And he was so loveable] The moment I met him in that pub I felt he was a kindred spirit. He wasn't at all good-looking, but our life together was really just one big romance. He loved to dress me up and paint me, our house is full of his pictures - on every wall] He liked me to wear leather particularly and he always chose my clothes.

We married a year after we met, in 1974. The moment John's divorce came through we rushed off to Shoreditch Register Office with a special licence. There was a great deal of publicity when we married and lots of jolly people came to our wedding, like Sam Wanamaker. I wore a pinkish dress. Everyone knew how we'd met because of the publicity and I expect some people disapproved, but no one said anything snide about it. But then how could they when we were so happy?

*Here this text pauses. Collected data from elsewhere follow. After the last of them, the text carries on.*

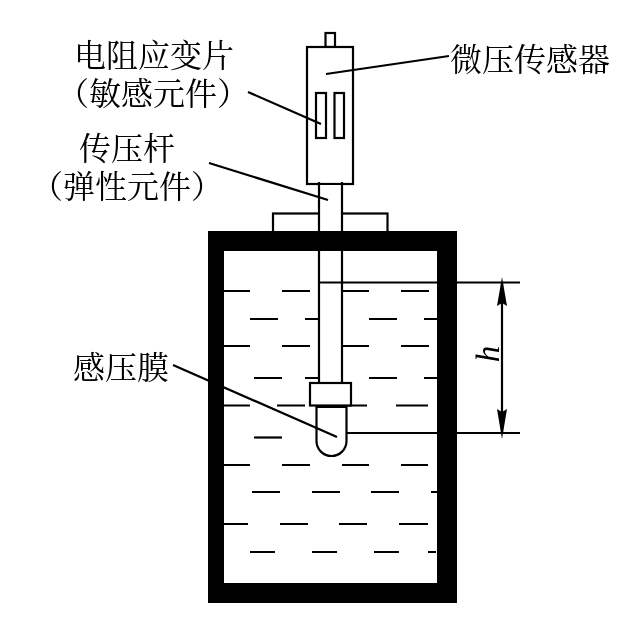
<!DOCTYPE html>
<html lang="zh-CN">
<head>
<meta charset="utf-8">
<title>微压传感器</title>
<style>
:root { --ink: #000; --paper: #fff; }
* { box-sizing: border-box; margin: 0; padding: 0; }
html, body { overflow: hidden; background: var(--paper); }
.diagram { position: relative; width: 640px; height: 631px; overflow: hidden; background: var(--paper); color: var(--ink); }
.drawing { position: absolute; left: 0; top: 0; display: block; }
.label { position: absolute; font: 400 32px/38px "Noto Serif CJK SC", serif; white-space: nowrap; }
.label span { display: block; }
.strain-gauge { left: 74px; top: 34px; }
.strain-gauge .role { margin-left: -17px; }
.rod-label { left: 79px; top: 127px; }
.rod-label .role { margin-left: -48px; }
.membrane-label { left: 73px; top: 346px; }
.sensor-label { left: 450px; top: 38px; }
.depth { position: absolute; left: 472px; top: 338px; width: 32px; height: 32px; font: italic 33px/32px "Liberation Serif", serif; text-align: center; transform: rotate(-90deg); }
.outline { fill: var(--paper); stroke: var(--ink); stroke-width: 2.2; }
.line { fill: none; stroke: var(--ink); stroke-width: 2.2; }
.solid { fill: var(--ink); }
</style>
</head>
<body>
<main class="diagram">
  <svg class="drawing" width="640" height="631" viewBox="0 0 640 631" aria-hidden="true">
    <g id="liquid" class="line">
      <path d="M224 291H250M282 291H310M342 291H369M401 291H429"/>
      <path d="M250 319H278M305 319H319M369 319H397M424 319H437"/>
      <path d="M224 346H250M282 346H310M342 346H369M401 346H429"/>
      <path d="M254 378H282M305 378H319M369 378H397M424 378H437"/>
      <path d="M224 405.5H250M277 405.5H305M338 405.5H367M396 405.5H428"/>
      <path d="M254 437.5H282"/>
      <path d="M224 465H250M282 465H310M342 465H369M401 465H428"/>
      <path d="M252 492H280M312 492H340M371 492H399M431 492H437"/>
      <path d="M224 524H248M280 524H308M339 524H367M399 524H428"/>
      <path d="M250 552H275M312 552H337M374 552H399M428 552H436"/>
    </g>
    <g id="sensor">
      <rect class="outline" x="273" y="213.5" width="114.5" height="20"/>
      <rect class="outline" x="325.5" y="33" width="9.5" height="14"/>
      <rect class="outline" x="307" y="47" width="46" height="137"/>
      <rect class="outline" x="316" y="93" width="10" height="45"/>
      <rect class="outline" x="334.5" y="93" width="9.5" height="45"/>
      <rect x="319" y="185" width="23" height="198" fill="var(--paper)"/>
      <path class="line" d="M319 182V383M342 182V383"/>
      <path class="outline" d="M316.500 407V441A15 15 0 0 0 346.500 441V407Z"/>
      <rect class="outline" x="310" y="383" width="41" height="22.500"/>
    </g>
    <path id="tank" class="solid" fill-rule="evenodd" d="M208 231H457V603H208ZM224 251V583H437V251Z"/>
    <g id="depth-dimension">
      <path class="line" d="M319 282.500H520M346 433H520M502 283V433"/>
      <path class="solid" d="M502 277L507 306L502 303L497 306ZM502 439L507 409L502 412L497 409Z"/>
    </g>
    <path id="leaders" class="line" d="M449 56L326 74M248 92L321 124M209 163L328 200M173 365L337 437"/>
  </svg>
  <p class="label strain-gauge"><span>电阻应变片</span><span class="role">（敏感元件）</span></p>
  <p class="label rod-label"><span>传压杆</span><span class="role">（弹性元件）</span></p>
  <p class="label membrane-label">感压膜</p>
  <p class="label sensor-label">微压传感器</p>
  <p class="depth">h</p>
</main>
</body>
</html>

When we got married we lived in the coach house of the big house where his ex-wife was living, and then we moved to Greenwich. Finally we found the fairy palace of our dreams which was perched on a hill overlooking Hastings. John's paintings are all over the walls of every room. When he wasn't working we would go off to Paris or Venice and stay in very luxurious hotels and spend all our money]

I had put a lonely hearts advertisement in a newspaper about two years before I met John. It was in the New Statesman and I met a very different kind of person than the Time Out crew. I met a man through it with whom I had an affair for 14 months. We still keep in touch and I think he still advertises for partners although he is knocking on 80] After we broke up, he married a very beautiful young lady who was his fifth or sixth wife]

I don't know that I would advertise now, what with Aids and so on. It wasn't dangerous at all in my day, everyone did it] Never once did I feel frightened, I met some lovely people. But maybe I had a guardian angel looking after me]

Interview by Lucy Lethbridge

(Photograph omitted)